An immensely successful educational tool, City Without a Ghetto used the Housing Act of 1949 (which gave rise to Urban Renewal, a policy aimed at revitalizing blighted urban areas), as a springboard for discussions of design, urban planning, and low-income housing policies. The act’s use of eminent domain had far-reaching and controversial effects in cities throughout the country. Designers, public policy students, political figures, and community activists collaborated to create the teaching materials, which asked students questions such as: “According to certain narratives of design history, the destruction of Pruitt-Igoe, begun in 1972, forced design into a retreat, abandoning its heroic pose. If we as designers want to effectively relate to politics, what should we take from this example?”
Likewise, the traveling exhibit featured six modules that encouraged viewers to “appreciate how legislation, architecture, finance, popular culture, and social attitudes shape human environments.” It put public-housing programs under a colorful microscope, dissecting the policy and planning arguments that shaped urban renewal. Detailed graphics showed “before” and “after” examples of iconic housing projects and explained how their designs were influenced by legal battles such as Gautreaux v. Chicago Housing Authority, the 1966 court case in which a group of plaintiffs argued that the very location of their housing project violated their civil rights. Five tables displayed photographs, timelines, and interactive elements, each table highlighting the history of a different blighted area in New York.
Above all, City Without a Ghetto discussed policy issues in a way that was at once tangible and provocative. Even the project’s name was intended to give students and gallery visitors alike pause for thought.
above and left image: From 1949 through 1974 Urban Renewal programs drastically reshaped built landscapes across the United States.

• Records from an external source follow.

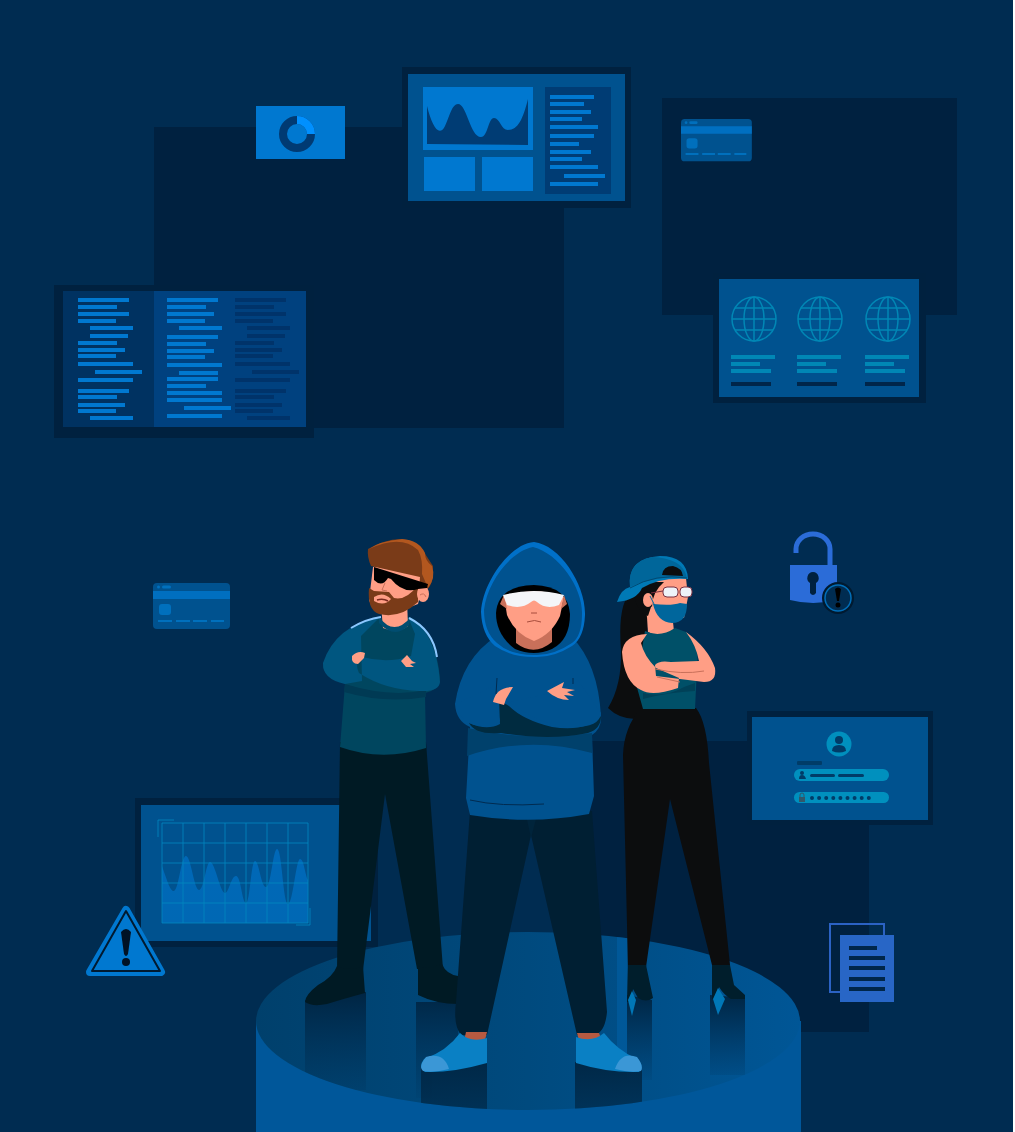
<!DOCTYPE html>
<html lang="en">
<head>
<meta charset="utf-8">
<title>Hacker team</title>
<style>
:root{--ground:#002c51;--shade:#002140;--frame:#00213f;--panel:#00528f;--bright:#0078d0;--deep:#003c74;--teal:#0090be;--indigo:#2b6cd8;--skin:#ff9e85;--skin-dark:#c9705a;--ink:#0c0d0e;--hood:#00528f;--sweater:#00465f;--sleeve:#005680}
html,body{margin:0;height:100%;overflow:hidden;background:#fff}
svg{display:block}
.ground{fill:var(--ground)}.shade{fill:var(--shade)}.frame{fill:var(--frame)}.panel{fill:var(--panel)}.bright{fill:var(--bright)}.deep{fill:var(--deep)}.teal{fill:var(--teal)}.indigo{fill:var(--indigo)}
.skin{fill:var(--skin)}.skin-dark{fill:var(--skin-dark)}.ink{fill:var(--ink)}.hood{fill:var(--hood)}.sweater{fill:var(--sweater)}.sleeve{fill:var(--sleeve)}
.line{fill:none}
.code{fill:none;stroke:var(--bright);stroke-width:4}
.code-dim{fill:none;stroke:#00336a;stroke-width:4}
</style>
</head>
<body>
<svg width="1015" height="1132" viewBox="0 0 1015 1132" role="img" aria-label="Three hackers standing on a podium among data screens">
<defs>
<linearGradient id="podium-top"><stop offset="0" stop-color="#00406c"/><stop offset=".5" stop-color="#004a7e"/><stop offset="1" stop-color="#005696"/></linearGradient>
<linearGradient id="reflection" x1="0" y1="0" x2="0" y2="1"><stop offset="0" stop-color="#002543"/><stop offset="1" stop-color="#002f55" stop-opacity=".1"/></linearGradient>
<linearGradient id="reflection-up" x1="0" y1="1" x2="0" y2="0"><stop offset="0" stop-color="#002847" stop-opacity=".7"/><stop offset="1" stop-color="#002847"/></linearGradient>
<linearGradient id="wave" x1="0" y1="0" x2="0" y2="1"><stop offset="0" stop-color="#0068b8"/><stop offset="1" stop-color="#0068b4"/></linearGradient>
<clipPath id="podium-clip"><ellipse cx="528" cy="1021" rx="272" ry="89"/></clipPath>
<g id="bank-card">
<rect class="panel" width="77" height="46" rx="4"/>
<path class="bright" opacity=".75" d="M0 8h77v8H0z"/>
<g fill="#0070bd"><circle cx="5.500" cy="4" r="1.500"/><rect x="9" y="2.500" width="9" height="3" rx="1.500"/><rect x="6" y="21" width="12" height="11" rx="3"/></g>
<path class="line" stroke="#0070bd" stroke-width="2" d="M5 38h14M23 38h14M40 38h14M58 38h13"/>
</g>
<g id="globe" class="line" stroke="#0087b5" stroke-width="1.500">
<circle r="22"/><ellipse rx="10" ry="22"/><path d="M0-22V22M-22 0H22M-19-11H19M-19 11H19"/>
</g>
<g id="site-column">
<use href="#globe" x="23" y="0"/>
<path class="line" stroke="#0087b5" stroke-width="4" d="M0 38h44M0 45h29M0 52h40"/>
<path class="line" stroke="#00264a" stroke-width="4" d="M0 65h40"/>
</g>
<path id="code-block" d="M0 0h51M0 7h39M0 14h51M0 21h38M12 28h43M12 36h38M0 43h39M0 50h47M0 56h38M0 64h55M17 72h47M0 80h55M0 91h51M0 97h39M0 105h47M0 111h38M12 118h43"/>
<path id="code-block-b" d="M0 0h51M0 7h39M0 14h47M0 21h38M12 28h43M0 37h51M0 44h39M0 51h47M0 57h38M0 65h55M12 73h39M0 79h51M0 86h39M0 93h55M0 100h55M17 108h47M0 116h55"/>
</defs>

<rect class="ground" width="1013" height="1132"/>

<g id="backdrop-panels" class="shade">
<rect x="154" y="127" width="410" height="301"/>
<rect x="662" y="98" width="295" height="217"/>
<rect x="560" y="741" width="309" height="291"/>
</g>

<g id="donut-chart">
<rect class="bright" x="256" y="106" width="89" height="53"/>
<circle class="line" cx="297" cy="134" r="14" stroke="#003a73" stroke-width="8"/>
<path class="line" stroke="#0090ff" stroke-width="8" d="M297 120a14 14 0 0 1 14 14"/>
</g>

<g id="dashboard-screen">
<rect class="frame" x="402" y="67" width="229" height="141"/>
<rect class="panel" x="408" y="74" width="217" height="127"/>
<rect class="bright" x="423" y="87" width="110" height="63"/>
<path class="deep" d="M427 106C432 126 439 138 445 126C450 115 452 104 458 104C467 104 470 137 481 137C488 137 488 118 494 118C500 118 501 130 508 130C518 130 523 119 528 99V145L427 144Z"/>
<path class="bright" d="M424 157h51v34h-51zM482 157h51v34h-51z"/>
<rect class="deep" x="545" y="87" width="66" height="107"/>
<path class="code" d="M550 97h44M550 104h34M550 112h41M550 119h32M550 127h48M550 136h44M550 144h29M550 152h41M550 159h32M550 167h48M564 176h41M550 184h48"/>
</g>

<use href="#bank-card" transform="translate(681 119) scale(.92)"/>

<g id="sites-screen">
<rect class="frame" x="713" y="273" width="213" height="130"/>
<rect class="panel" x="719" y="279" width="200" height="118"/>
<use href="#site-column" x="731" y="319"/><use href="#site-column" x="797" y="319"/><use href="#site-column" x="865" y="319"/>
</g>

<g id="code-screen">
<rect class="frame" x="54" y="285" width="260" height="153"/>
<rect x="63" y="291" width="92" height="136" fill="#003261"/>
<rect x="154" y="291" width="152" height="136" fill="#00417f"/>
<use href="#code-block" class="code" x="78" y="300"/>
<use href="#code-block-b" class="code" x="167" y="300"/>
<use href="#code-block" class="code-dim" x="235" y="300"/>
</g>

<use href="#bank-card" x="153" y="583"/>

<g id="open-padlock">
<path class="line" stroke="#2b6cd8" stroke-width="5" d="M796 553v-4a17 15 0 0 1 34 0v16"/>
<path class="indigo" d="M790 565H837V600Q813 606 790 600Z"/>
<path fill="#00213f" d="M813 572a6 6 0 0 1 3 11v10q-3 4-6 0v-10a6 6 0 0 1 3-11z"/>
<circle cx="838" cy="598" r="16" fill="#001a30"/>
<circle cx="838" cy="598" r="13" fill="#002c51" stroke="#006eb8" stroke-width="1.500"/>
<path d="M835 589q3-3 6 0l-2 12h-2z" fill="#000"/><circle cx="838" cy="605" r="2.500"/>
</g>

<g id="login-screen">
<rect class="frame" x="747" y="711" width="186" height="114"/>
<rect class="panel" x="752" y="717" width="176" height="103"/>
<circle class="teal" cx="839" cy="744" r="12.500"/>
<g fill="#003c68"><circle cx="839" cy="740" r="4"/><path d="M832 751q0-6 7-6t7 6q-7 3-14 0z"/><rect x="797" y="761" width="25" height="4" rx="1"/></g>
<rect class="teal" x="794" y="769" width="95" height="12" rx="6"/>
<rect class="teal" x="794" y="792" width="95" height="11" rx="5.500"/>
<g fill="#003c68"><circle cx="802" cy="773" r="2"/><path d="M799 779q0-4 3-4t4 4z"/><rect x="810" y="774" width="25" height="3" rx="1.500"/><rect x="838" y="774" width="26" height="3" rx="1.500"/></g>
<rect x="799" y="797" width="6" height="5" fill="#32576a"/><path class="line" stroke="#32576a" d="M800 797v-2a2 2 0 0 1 4 0v2"/>
<path class="line" stroke="#003c68" stroke-width="4" stroke-linecap="round" stroke-dasharray="0 7.100" d="M812 798h58"/>
</g>

<g id="wave-screen">
<rect class="frame" x="135" y="798" width="243" height="149"/>
<rect class="panel" x="141" y="805" width="230" height="136"/>
<path fill="url(#wave)" d="M162 866C168 884 171 892 174 891C179 889 181 856 186 856C191 856 194 890 199 890C204 890 206 862 210 862C215 862 220 893 225 893C229 893 231 876 236 876C241 876 242 903 246 903C250 903 251 861 255 861C259 861 261 887 266 887C271 887 273 849 277 849C282 849 283 904 288 904C293 904 296 859 300 859C304 859 305 875 308 880V923H162Z"/>
<path class="line" stroke="#0088c0" stroke-width="1" opacity=".8" d="M162 823h146v100H162zM162 843h146M162 863h146M162 883h146M162 903h146M183 823v100M204 823v100M225 823v100M246 823v100M267 823v100M288 823v100M158 837v-17h16M296 925h14v-17"/>
</g>

<g id="warning-sign" stroke-linejoin="round">
<path fill="#0078d0" stroke="#0078d0" stroke-width="8" d="M126 910L161 972H90Z"/>
<path fill="#0078d0" stroke="#001a30" stroke-width="2" d="M126 911L160 971H92Z"/>
<path fill="#001225" d="M121 932q5-6 10 0l-3 22q-2 4-4 0z"/><circle cx="126" cy="962" r="4" fill="#001225"/>
</g>

<g id="documents">
<path class="line" stroke="#2b62c4" stroke-width="2" d="M830 924h54v68h-54z"/>
<rect x="840" y="935" width="54" height="67" fill="#2866c6"/>
<path class="line" stroke="#00264a" stroke-width="4" d="M849 948h28M849 958h36M849 968h36M849 979h36M849 989h36"/>
</g>

<g id="podium">
<path fill="#00579a" d="M256 1021H801V1132H256Z"/>
<ellipse cx="528" cy="1021" rx="272" ry="89" fill="url(#podium-top)"/>
<g clip-path="url(#podium-clip)">
<path fill="url(#reflection)" d="M305 1000L366 992V1090H305ZM416 1002H458V1040L432 1062V1098H416Z"/>
<path fill="url(#reflection-up)" d="M421 1068L487 1062V1112H421ZM575 1062L642 1070V1112H575Z"/>
<path fill="url(#reflection)" d="M627 995L652 1000V1080H627ZM710 995L745 998V1075H710Z"/>
<path fill="#0060a6" opacity=".6" d="M617 930h10v132h-10z"/>
</g>
</g>

<g id="bearded-man">
<path fill="#001a24" d="M340 742H426L443 969H417L385 794L363 970H337Z"/>
<path fill="#001a24" d="M337 966Q350 972 363 966L365 993Q343 999 327 1004Q312 1007 305 1002Q305 995 318 985Q333 977 337 966ZM418 966Q430 970 442 964Q446 974 458 976V1004Q436 1004 418 995Z"/>
<path class="sweater" d="M357 628Q385 612 412 618Q436 634 440 678Q439 690 425 693L426 748Q382 762 340 747L345 684L323 668Z"/>
<path fill="#003a54" d="M345 684Q390 698 426 690V697Q385 704 344 692Z"/>
<path class="skin" d="M381 605L383 628Q398 634 408 626L407 600Z"/>
<path class="sleeve" d="M381 616Q335 626 323 663Q322 679 345 684L362 681L361 636ZM408 617Q436 631 440 682Q439 692 420 691Q385 690 359 673Q354 662 362 657Q388 664 411 656L415 634Z"/>
<path fill="#004d70" d="M379 617Q394 637 411 617L409 625Q395 640 379 623Z"/>
<path class="line" stroke="#8cc8ff" stroke-width="2" d="M351 628Q366 619 381 617M409 618Q433 630 437 657"/>
<path class="skin" d="M364 658L358 664Q351 664 352 656Q358 650 365 653ZM401 661L407 655L412 661L416 663L410 664L414 667L406 667Z"/>
<path class="skin" d="M373 567L369 600Q374 615 389 615L418 604L426 570L400 557Z"/>
<path fill="#7a3b18" d="M369 588Q367 610 379 614Q400 619 418 602V585Q406 601 394 598L389 592L374 591Z"/>
<path class="skin" d="M374 597Q383 591 391 599Q384 607 374 601Z"/>
<path class="line" stroke="#7a2a20" stroke-width="1.500" d="M377 600Q383 598 388 601"/>
<path fill="#7a3b18" d="M368 549Q400 531 420 546L433 566Q434 583 427 590H419L420 577L371 566Q367 557 368 549Z"/>
<path fill="#b2571f" d="M369 549Q401 534 418 550Q423 559 422 574L428 588Q436 578 432 566Q425 561 425 553Q419 540 402 539Q380 541 369 549Z"/>
<ellipse class="skin" cx="423" cy="594" rx="6" ry="8"/>
<path class="line" stroke="#c9705a" d="M420 595q4-3 6 2"/>
<path d="M374 567L428 584L427 588L418 589Q403 594 391 579L388 578Q382 588 374 580Z"/>
<path class="line" stroke="#c9705a" d="M385 583l-3 7 5 1"/>
</g>

<g id="masked-woman">
<path class="ink" d="M627 597Q618 612 621 650Q622 685 608 708Q622 722 645 718L648 612L640 596Z"/>
<path class="ink" d="M641 708H696Q707 722 709 763L730 965H712L670 799L646 967H628L623 755Q624 727 641 708Z"/>
<path fill="#001e2c" d="M628 965H646L653 998Q646 1003 638 998L633 989L631 1002H627ZM712 965H730L734 985L745 995V999H731Q724 995 719 987L716 999H712Z"/>
<path fill="#0077b7" d="M632 991l4 9-4 16-4-16zM718 988l7 11-7 16-5-16z"/>
<path class="skin" d="M646 603L648 632Q660 639 674 631L672 614Z"/>
<path fill="#005068" d="M645 631Q660 638 675 628L686 632Q700 644 697 668L695 709H643L636 684Z"/>
<path class="skin" d="M647 634Q624 635 622 652Q624 682 641 690Q652 697 678 688L679 678L656 668Q644 656 641 643ZM686 632Q708 648 715 668Q717 682 704 682L656 676L655 665Q659 660 671 662L699 661Q696 645 686 632Z"/>
<path class="line" stroke="#c9705a" d="M655 669Q682 675 704 671M657 677L680 682"/>
<path fill="#004158" d="M643 693Q665 698 684 687L695 683V691Q670 692 643 699Z"/>
<path class="ink" d="M634 592Q640 574 660 580L648 616Q636 612 634 592Z"/>
<path class="skin" d="M651 583Q665 575 686 578L688 597L684 618L658 616Q648 606 651 583Z"/>
<path class="ink" d="M645 582H664Q652 592 652 607L645 601Z"/>
<ellipse class="skin" cx="648" cy="600" rx="5" ry="7"/>
<path fill="#00669c" d="M653 604Q672 606 680 603L687 604Q687 623 672 623Q657 622 653 604Z"/>
<path class="line" stroke="#00669c" d="M650 596L655 606"/>
<g fill="#eef2f8" stroke="#7a3040" stroke-width="1"><rect x="663" y="587" width="15" height="10" rx="4"/><rect x="680" y="587" width="12" height="10" rx="4"/><path class="line" d="M663 591L651 593"/></g>
<path fill="#0079b5" d="M617 602Q621 589 630 587Q627 558 660 556Q687 556 688 579Q660 577 642 588Q637 600 617 602Z"/>
<path fill="#00669a" d="M630 587Q627 562 652 557Q683 558 687 578Q655 575 630 587Z"/>
<path class="ink" d="M662 575Q663 566 673 566Q682 568 683 576Z"/>
<path class="line" stroke="#004a73" d="M630 588Q656 573 687 578"/>
</g>

<g id="hooded-hacker">
<path fill="#001f33" d="M470 811H592L607 1012Q605 1033 594 1035H577L531 835L487 1035H461Q453 1025 456 1002Z"/>
<path fill="#00243b" d="M526 815H537L531 838Z"/>
<path fill="#b65a41" d="M466 1032H487L484 1044L464 1041ZM577 1033H599L602 1041L580 1044Z"/>
<path fill="#0a80c4" d="M460 1033Q470 1043 487 1038V1063Q452 1073 425 1072Q418 1067 424 1059Q447 1051 460 1033ZM576 1037Q592 1043 604 1033Q617 1050 637 1059Q645 1066 639 1072Q608 1073 576 1063Z"/>
<path fill="#3b97d6" d="M426 1057Q444 1052 449 1069Q434 1073 423 1071Q418 1067 426 1057ZM637 1057Q621 1051 615 1069Q630 1073 641 1071Q644 1066 637 1057Z"/>
<path class="hood" d="M497 636Q462 658 455 704Q456 721 470 727L466 798L470 815Q530 825 589 814L594 796L592 735Q602 728 601 716Q598 664 572 637Z"/>
<path fill="#00416c" d="M468 728Q525 742 592 733V753Q528 735 467 756Z"/>
<path fill="#002b40" d="M499 700L500 724Q487 731 469 723Q475 735 501 733Q550 741 588 733Q601 729 601 716Q587 732 552 727Q523 720 509 706Z"/>
<path class="hood" d="M509 702Q528 698 556 692L578 680L601 713Q600 729 565 727Q532 721 509 702ZM456 704Q457 719 474 725Q494 729 500 721L494 697L497 684Z"/>
<path class="skin" d="M493 702Q496 687 513 687L506 699L504 705ZM547 691L564 682L562 688L575 690L567 692L574 696L564 695L569 700Q557 700 547 691Z"/>
<path class="line" stroke="#002b50" d="M497 678L496 694M573 678L573 684M470 800Q500 807 544 804"/>
<path fill="#0070c8" d="M534 542C560 545 586 585 585 615Q584 638 572 646Q553 658 534 657Q511 657 495 646Q482 635 481 612C483 580 512 543 534 542Z"/>
<path class="hood" d="M533 547C560 554 583 589 582 614Q582 636 572 643Q553 656 534 655Q510 655 497 643Q484 632 484 610C487 582 511 551 533 547Z"/>
<path d="M534 585Q568 586 570 614Q570 640 552 649Q534 657 515 649Q496 635 496 613Q498 586 534 585Z"/>
<path class="skin-dark" d="M516 628V643Q534 657 552 642V626Z"/>
<path class="skin" d="M504 596Q535 586 564 597L560 616Q552 634 534 641Q515 634 507 615Z"/>
<path class="skin-dark" d="M504 595L500 604L507 609ZM564 595L567 604L561 609Z"/>
<path fill="#f4f5f8" d="M503 595Q534 587 564 595L559 605Q546 610 537 602Q534 599 531 602Q521 610 507 605Z"/>
<path class="line" stroke="#a84d3c" d="M527 622Q535 619 541 622M531 613h6"/>
</g>
</svg>
</body>
</html>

right image: Futuristic visions provided by architects popularized massive redevelopment, often in the interest of real estate developers. All photographs CUP